  4. the earliest anti-Marcionite treatise which actually existed and was witnessed firsthand by Eusebius was something written by Dionysius of Corinth at the end of the second century.  It was directed against 'the Marcionites' generally rather than Marcion per se. Dionysius likely also references at least one other anti-Marcionite bishop from Greece in the document.  
  5. Eusebius also mentions that a similar text against 'the errors' associated with Marcionitism was written by a certain Modestus was written at the same time.  
  6. Theophilus originally wrote an anti-Marcionite treatise which likely formed the basis to Against Marcion Book Four and Five.  This text was clearly greatly modified from a Diatessaron and Galatians first canon to a presumption of a fourfold canon and an assumption that Marcion had a Galatians first canon.
  7. Eusebius cites anti-Marcionite works by the heretic Bardesanes but glosses over the fact that he was a heretic.  No actual evidence to suggest that Bardesanes ever bought into the historical existence of a 'Marcion' the head of the 'Marcionites.'
  8. all the rest of the references to people associated with treatises directed 'Against Marcion' in Eusebius's book lived or wrote in the third century (we have already dealt with the arguments that the references to Marcion of Pontus in Justin's Apology and Irenaeus's Against Heresies were third century insertions in a previous post.  

Email with comments or questions.

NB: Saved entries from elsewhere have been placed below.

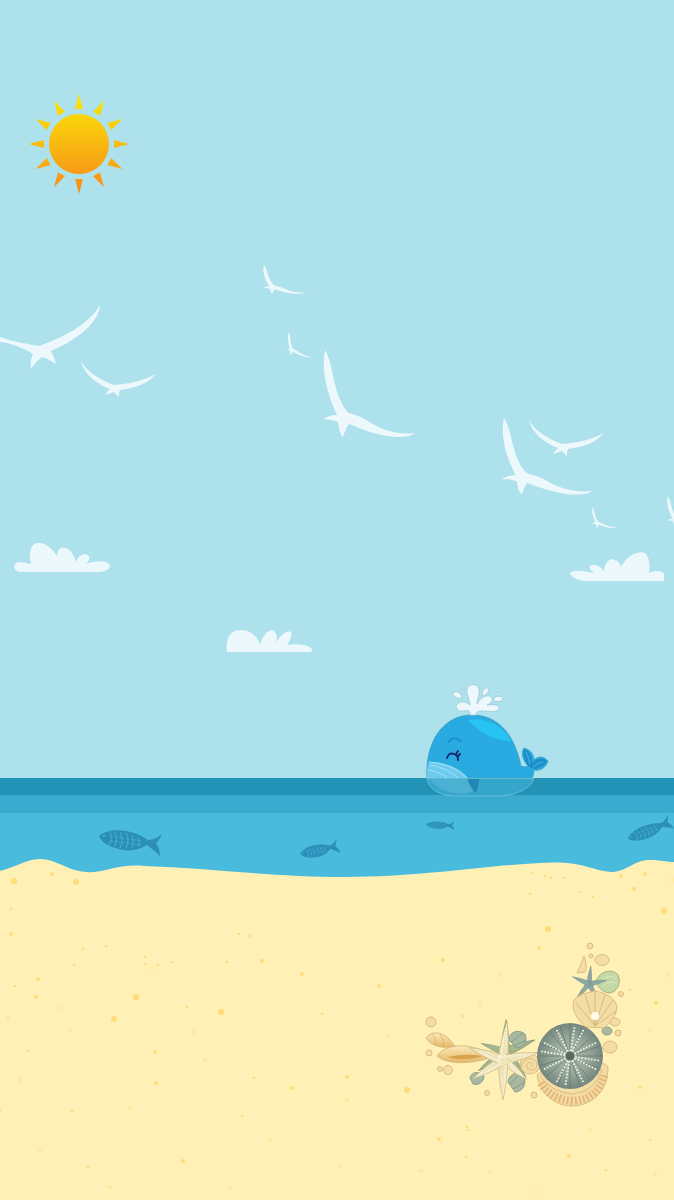
<!DOCTYPE html>
<html lang="en">
<head>
<meta charset="utf-8">
<title>Summer beach</title>
<style>
:root{--sky:#ade1ec;--foam:#edf8fc;--sea-far:#2292b6;--sea-mid:#3aabce;--sea-near:#49bbdd;--fish:#2c8fb8;--sand:#fff0b5;--grain:#ffdc78;--grain-soft:#ffe79b;--whale:#29abe2;--whale-dark:#1c8fcb;--navy:#16246b;--shell:#f4dda4;--shell-line:#d3b274;--sage:#a9b9a0;--sage-dark:#7f9488}
html,body{margin:0;height:100%;overflow:hidden;background:var(--sky)}
svg{display:block;width:674px;height:1200px}
.foam{fill:var(--foam)}
.grains path{fill:none;stroke-linecap:round}
.fish-body{fill:var(--fish)}
.fish-line{fill:none;stroke:var(--sea-near);stroke-width:1;stroke-opacity:.75}
.shell{fill:var(--shell);stroke:var(--shell-line);stroke-width:.8}
.rib{fill:none;stroke:var(--shell-line);stroke-width:.8}
.sage{fill:var(--sage);stroke:var(--sage-dark);stroke-width:.8}
</style>
</head>
<body>
<svg viewBox="0 0 674 1200" role="img" aria-label="Sunny beach with a whale, seagulls and seashells">
<defs>
  <linearGradient id="sun-fill" x1="0" y1="0" x2="0" y2="1"><stop offset="0" stop-color="#fbe600"/><stop offset=".5" stop-color="#fbbd0c"/><stop offset="1" stop-color="#f58a1c"/></linearGradient>
  <linearGradient id="disc-fill" x1="0" y1="0" x2="0" y2="1"><stop offset="0" stop-color="#fbd60a"/><stop offset="1" stop-color="#f79a17"/></linearGradient>
  <radialGradient id="urchin-fill"><stop offset="0" stop-color="#b3bfae"/><stop offset=".6" stop-color="#93a498"/><stop offset="1" stop-color="#74877f"/></radialGradient>
  <linearGradient id="star-fill" x1="0" y1="0" x2="1" y2="1"><stop offset="0" stop-color="#fffbe6"/><stop offset="1" stop-color="#e9dca8"/></linearGradient>
  <linearGradient id="conch-fill" x1="0" y1="0" x2="0" y2="1"><stop offset="0" stop-color="#fbe9b8"/><stop offset="1" stop-color="#e5b96a"/></linearGradient>
  <polygon id="ray" points="79,94 75,109 83,109"/>
  <clipPath id="rays">
    <use href="#ray"/><use href="#ray" transform="rotate(30 79 144)"/><use href="#ray" transform="rotate(60 79 144)"/><use href="#ray" transform="rotate(90 79 144)"/><use href="#ray" transform="rotate(120 79 144)"/><use href="#ray" transform="rotate(150 79 144)"/><use href="#ray" transform="rotate(180 79 144)"/><use href="#ray" transform="rotate(210 79 144)"/><use href="#ray" transform="rotate(240 79 144)"/><use href="#ray" transform="rotate(270 79 144)"/><use href="#ray" transform="rotate(300 79 144)"/><use href="#ray" transform="rotate(330 79 144)"/>
  </clipPath>
  <path id="gull-wide" d="M0 0C6 11 19 19 33 24C47 23 63 20 74 13C69 22 54 27 39 29C38 31 38 33 38 36L33 31L24 34C25 32 27 30 29 28C15 23 3 13 0 0Z"/>
  <path id="gull-steep" d="M2 0C8 10 9 24 13 38C16 48 20 58 26 63C34 65 41 68 48 73C62 81 76 85 92 83C88 87 76 88 64 86C50 84 36 78 26 74C23 77 22 82 20 87C16 82 16 77 15 72C10 70 5 69 0 70C4 66 9 65 14 65C4 44-2 20 2 0Z"/>
  <g id="fish">
    <path class="fish-body" d="M0 6C10-3 34-1 49 10C54 10 59 7 63 4C61 8 59 12 57 13C60 17 61 21 61 26C57 22 52 18 48 15C40 20 30 22 20 19C10 17 2 12 0 6Z"/>
    <path class="fish-line" d="M10 1Q15 9 9 16M15 1Q20 9 15 17M21 2Q25 10 21 18M27 3Q31 10 27 18M33 5Q36 11 33 18M39 8Q41 12 39 17"/>
    <path class="fish-line" stroke-dasharray="2 2" d="M12 6L42 11M12 11L42 15"/>
    <circle cx="5" cy="6" r="1" fill="#49bbdd"/>
  </g>
  <path id="starfish-arm" d="M-5 0Q-4-20 0-36Q4-20 5 0Z"/>
  <path id="urchin-row" d="M0-6V-31" fill="none" stroke="#eef1dd" stroke-width="2" stroke-linecap="round" stroke-dasharray="0 3.2"/>
  <g id="urchin-quarter">
    <path d="M0-6V-32M4-5L12-29M5-4L24-21M6-2L30-10" fill="none" stroke="#667a74" stroke-width=".8"/>
    <use href="#urchin-row" transform="rotate(9)"/><use href="#urchin-row" transform="rotate(27)"/><use href="#urchin-row" transform="rotate(63)"/>
  </g>
</defs>

<rect id="sky" width="674" height="1200" fill="var(--sky)"/>

<g id="sun">
  <rect x="28" y="93" width="102" height="102" fill="url(#sun-fill)" clip-path="url(#rays)"/>
  <circle cx="79" cy="144" r="30" fill="url(#disc-fill)"/>
</g>

<g id="gulls" class="foam">
  <path d="M0 337C14 342 28 344 39 346C64 337 88 325 100 305C99 322 80 338 51 351C53 355 55 359 56 364C51 361 46 358 42 357C38 360 34 364 31 369C30 363 31 358 33 354C22 347 10 343 0 342Z"/>
  <use href="#gull-wide" x="81" y="361"/>
  <use href="#gull-wide" x="529" y="420"/>
  <use href="#gull-steep" x="323" y="350"/>
  <use href="#gull-steep" transform="translate(502 418) scale(.98 .88)"/>
  <use href="#gull-steep" transform="translate(263 265) scale(.46 .33)"/>
  <use href="#gull-steep" transform="translate(287 333) rotate(8 10 10) scale(.28 .26)"/>
  <use href="#gull-steep" transform="translate(592 507) scale(.26 .24)"/>
  <use href="#gull-steep" transform="translate(667 496) scale(.4 .35)"/>
</g>

<g id="clouds" class="foam">
  <path d="M22 572C12 572 12 562 20 562C25 562 28 564 31 564C28 550 32 542 39 543C47 543 53 550 57 556C57 547 64 546 69 550C74 554 75 559 76 562C78 555 85 552 89 556C90 559 88 562 86 564C94 561 104 560 109 564C112 568 107 571 100 572Z"/>
  <path d="M227 652C225 638 231 630 240 630C250 629 258 637 260 645C262 636 269 628 274 631C278 634 277 640 275 644C280 635 287 630 291 632C293 636 289 642 287 645C297 643 309 645 312 649Q313 652 308 652Z"/>
  <path d="M664 581H584C576 580 570 576 570 573C574 569 585 571 594 573C589 569 588 566 592 565C597 564 602 568 604 572C604 563 610 557 615 560C620 562 621 566 621 567C626 556 638 550 645 553C650 558 650 566 649 573C655 570 661 571 664 573Z"/>
</g>

<g id="sea">
  <rect y="778" width="674" height="18" fill="var(--sea-far)"/>
  <rect y="795" width="674" height="19" fill="var(--sea-mid)"/>
  <rect y="813" width="674" height="70" fill="var(--sea-near)"/>
</g>

<g id="whale">
  <path d="M427 778C428 788 438 796 458 796H496C515 796 531 789 534 778Z" fill="#35a5cc" stroke="#6fc4dc" stroke-width=".8"/>
  <path d="M429 778C435 788 447 793 462 794C476 793 480 787 474 778Z" fill="#55b6d3" opacity=".7"/>
  <path d="M467 778C469 784 472 790 476 793C478 788 479 782 479 778Z" fill="#2187b4"/>
  <path d="M427 778C425 742 443 715 472 715C500 715 515 737 521 766C524 767 526 767 528 766C522 760 521 752 524 748C531 750 534 755 534 760C538 756 544 756 548 761C546 768 540 771 534 770C534 773 533 776 532 778Z" fill="var(--whale)" stroke="#3d9fc0" stroke-width=".8"/>
  <path d="M524 749C530 751 533 757 532 763C536 758 543 757 547 761C543 768 536 770 531 768C525 764 522 755 524 749Z" fill="var(--whale-dark)"/>
  <path d="M526 752Q529 758 530 764M543 762Q537 763 533 767" fill="none" stroke="#45b8e8" stroke-width="1"/>
  <path d="M427 778C427 772 427 766 429 762C446 762 460 768 468 778Z" fill="#6ccbee"/>
  <path d="M430 765Q448 768 458 778M428 770Q440 772 447 778M429 762Q452 763 467 778" fill="none" stroke="#a5e1f4" stroke-width="1"/>
  <path d="M468 720C488 717 505 727 511 741C499 742 479 733 468 720Z" fill="#27c3f3"/>
  <path d="M449 742Q453 735 461 741" fill="none" stroke="var(--whale-dark)" stroke-width="2" stroke-linecap="round"/>
  <path d="M447 758Q449 752 454 754Q458 755 458 760M456 754L458 751M458 756L460 754" fill="none" stroke="var(--navy)" stroke-width="1.8" stroke-linecap="round"/>
  <path d="M427 778.5H534" stroke="#62b9d4" stroke-width="1"/>
  <g id="spout" fill="var(--foam)" stroke="#9ccadb" stroke-width=".8">
    <path d="M470 715C471 711 468 710 464 711C457 712 455 707 457 704C461 700 467 702 470 705C470 699 466 695 467 689C469 683 477 683 479 689C480 695 477 699 477 704C481 697 487 694 491 697C494 700 490 704 487 705C494 704 500 705 499 709C496 713 488 711 483 711C478 711 476 712 476 715Z"/>
    <path d="M462 698C456 699 453 696 453 693C457 690 461 693 462 698ZM482 696C482 690 485 687 488 688C490 691 487 695 482 696ZM493 700C495 696 500 695 503 698C503 701 498 703 493 700Z"/>
    <circle cx="498" cy="694" r="1.5"/><circle cx="463" cy="688" r="1.3"/>
  </g>
</g>

<g id="fishes">
  <use href="#fish" x="99" y="830"/>
  <use href="#fish" transform="translate(299 850) rotate(-20) scale(.62 .65)"/>
  <use href="#fish" transform="translate(426 822) rotate(-4) scale(.45 .38)"/>
  <use href="#fish" transform="translate(626 835) rotate(-29) scale(.74 .68)"/>
</g>

<g id="sand">
  <path d="M0 871C14 868 26 859 40 859C58 859 70 874 94 872C112 870 122 864 144 866C210 868 270 877 345 877C420 877 480 866 540 863C582 860 592 871 612 872C628 871 634 860 650 860C660 860 667 862 674 862V1200H0Z" fill="var(--sand)"/>
  <g class="grains">
    <path stroke="var(--grain)" stroke-width="6" d="M14 881h0M76 882h0M114 1019h0M136 997h0M221 1012h0M548 929h0M664 911h0M407 1090h0"/>
    <path stroke="var(--grain)" stroke-width="4" d="M52 874h0M11 934h0M38 979h0M262 961h0M302 974h0M379 986h0M443 960h0M539 948h0M621 876h0M645 874h0M656 1003h0M640 1087h0M347 1077h0M292 1088h0M183 1161h0M156 1083h0M36 997h0M439 1139h0M634 889h0M569 1156h0M155 1052h0"/>
    <path stroke="var(--grain)" stroke-width="2.6" d="M11 909h0M74 965h0M83 949h0M106 946h0M145 957h0M152 968h0M145 964h0M172 962h0M158 965h0M239 934h0M250 936h0M532 873h0M545 876h0M551 878h0M564 878h0M580 892h0M593 897h0M672 880h0M15 986h0M28 1051h0M72 1111h0M88 1167h0M254 1078h0M322 1014h0M242 1116h0M466 1157h0M467 1127h0M468 1130h0M606 1170h0M650 1140h0M530 894h0M630 990h0M0 1110h0M463 1016h0M187 1007h0M227 962h0M536 1192h0"/>
    <path stroke="var(--grain-soft)" stroke-width="4" d="M8 1018h0M61 1008h0M70 1030h0M20 1080h0M130 1108h0M205 1060h0M270 1140h0M340 1166h0M388 1036h0M500 975h0M490 1172h0M650 1030h0M590 1130h0M655 1174h0M40 1151h0M110 1187h0M230 1188h0M421 1171h0M480 1003h0M347 1100h0M193 1032h0M668 975h0"/>
  </g>
</g>

<g id="shell-garland">
  <g id="pebbles" class="shell">
    <circle cx="590" cy="946" r="3"/><ellipse cx="602" cy="960" rx="7" ry="5.5"/><circle cx="591" cy="956" r="2"/>
    <circle cx="431" cy="1022" r="5"/><circle cx="429" cy="1053" r="3"/><circle cx="448" cy="1070" r="4.5"/><circle cx="440" cy="1069" r="2.5"/>
    <circle cx="621" cy="994" r="2.5"/><ellipse cx="615" cy="1022" rx="5" ry="4"/><ellipse cx="610" cy="1047" rx="7" ry="6"/><circle cx="618" cy="1033" r="3"/><circle cx="534" cy="1095" r="3"/><circle cx="487" cy="1093" r="2.5"/>
    <path d="M584 956C586 962 587 968 585 972L577 973C580 966 582 962 584 956Z"/>
  </g>
  <ellipse class="sage" cx="607" cy="1031" rx="5" ry="4"/>
  <g id="green-clam">
    <path d="M596 981C600 971 612 968 618 975C622 984 616 993 609 993C603 992 598 988 596 981Z" fill="#c3d8a6" stroke="#9db184"/>
    <path d="M601 982Q609 973 616 979M603 986Q610 979 617 984" fill="none" stroke="#dfeac5"/>
  </g>
  <g id="small-starfish" transform="translate(589 984) scale(.5)" fill="#8ea9a4" stroke="#6f8d8a">
    <use href="#starfish-arm" transform="rotate(6)"/><use href="#starfish-arm" transform="rotate(78)"/><use href="#starfish-arm" transform="rotate(150)"/><use href="#starfish-arm" transform="rotate(222)"/><use href="#starfish-arm" transform="rotate(294)"/>
  </g>
  <g id="upper-scallop">
    <path class="shell" d="M586 1027C576 1019 571 1008 574 1000C579 994 587 993 594 991C604 992 614 997 617 1006C617 1015 611 1022 604 1028Z"/>
    <path class="rib" d="M595 1026L576 1003M595 1026L585 995M595 1026L595 992M595 1026L605 995M595 1026L613 1000M595 1026L616 1011"/>
    <circle cx="595" cy="1016" r="4" fill="#fffbe8"/>
  </g>
  <g id="lower-scallop">
    <path class="shell" d="M537 1075C541 1096 556 1106 573 1106C593 1105 608 1091 608 1067C602 1057 550 1059 537 1075Z"/>
    <path d="M541 1083Q550 1099 573 1101Q599 1099 605 1073" fill="none" stroke="#e4b87b" stroke-width="8" stroke-dasharray="2 2"/>
    <path class="rib" d="M540 1076Q552 1093 573 1094Q595 1092 602 1069"/>
  </g>
  <g id="conches">
    <path d="M426 1038C431 1031 441 1031 449 1039L455 1046C444 1049 432 1047 426 1038Z" fill="url(#conch-fill)" stroke="#d3b274" stroke-width=".8"/>
    <path class="rib" d="M432 1034Q437 1040 435 1046M440 1034Q445 1041 444 1047"/>
    <path d="M437 1056C443 1046 460 1044 472 1047C480 1049 487 1052 493 1056C483 1061 466 1064 452 1062Q443 1061 437 1056Z" fill="url(#conch-fill)" stroke="#d3b274" stroke-width=".8"/>
    <path d="M447 1057Q463 1062 483 1056Q466 1053 447 1057Z" fill="#d9a24e"/>
  </g>
  <g id="green-starfish" fill="#a5b68c" stroke="#81967a" stroke-width=".8" transform="translate(505 1052)">
    <use href="#starfish-arm" transform="rotate(2) scale(.9)"/><use href="#starfish-arm" transform="rotate(68) scale(.9)"/><use href="#starfish-arm" transform="rotate(140) scale(.9)"/><use href="#starfish-arm" transform="rotate(235) scale(.9)"/><use href="#starfish-arm" transform="rotate(290) scale(.7)"/>
  </g>
  <g id="cockles" class="sage">
    <path d="M509 1040C509 1031 519 1029 525 1034C528 1041 524 1047 517 1048Z"/>
    <path d="M508 1082C509 1073 518 1071 524 1077C527 1085 522 1092 515 1092Z"/>
    <path d="M470 1078C472 1071 479 1071 484 1076C484 1082 478 1086 473 1084Z"/>
    <path d="M511 1042L523 1033M514 1046L526 1040M510 1084L520 1074M513 1089L525 1082"/>
  </g>
  <g id="spiral-shell"><circle class="shell" cx="530" cy="1064" r="10"/><path class="rib" d="M521 1067C523 1055 538 1057 537 1066C535 1073 525 1070 527 1064C530 1060 534 1064 531 1066"/></g>
  <g id="large-starfish" transform="translate(503 1060)" fill="url(#star-fill)" stroke="#cdbd87" stroke-width=".8">
    <use href="#starfish-arm" transform="rotate(6) scale(1 1.08)"/><use href="#starfish-arm" transform="rotate(78)"/><use href="#starfish-arm" transform="rotate(129) scale(.9 .85)"/><use href="#starfish-arm" transform="rotate(180) scale(1 1.1)"/><use href="#starfish-arm" transform="rotate(238)"/><use href="#starfish-arm" transform="rotate(290)"/>
    <circle r="6" stroke="none"/>
    <path d="M3-32L0 0L28-6M0 0L0 32M0 0L-25 16M0 0L-27-10" fill="none" stroke="#d8c99a" stroke-dasharray="1 2"/>
  </g>
  <g id="sea-urchin" transform="translate(570 1056)">
    <circle r="33" fill="url(#urchin-fill)"/>
    <use href="#urchin-quarter"/><use href="#urchin-quarter" transform="rotate(90)"/><use href="#urchin-quarter" transform="rotate(180)"/><use href="#urchin-quarter" transform="rotate(270)"/>
    <circle r="5" fill="#58675f" stroke="#c9d0bb"/>
  </g>
</g>
</svg>
</body>
</html>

Stephan Huller's Observations by Stephan Huller
is licensed under a
Creative Commons Attribution 3.0 United States License.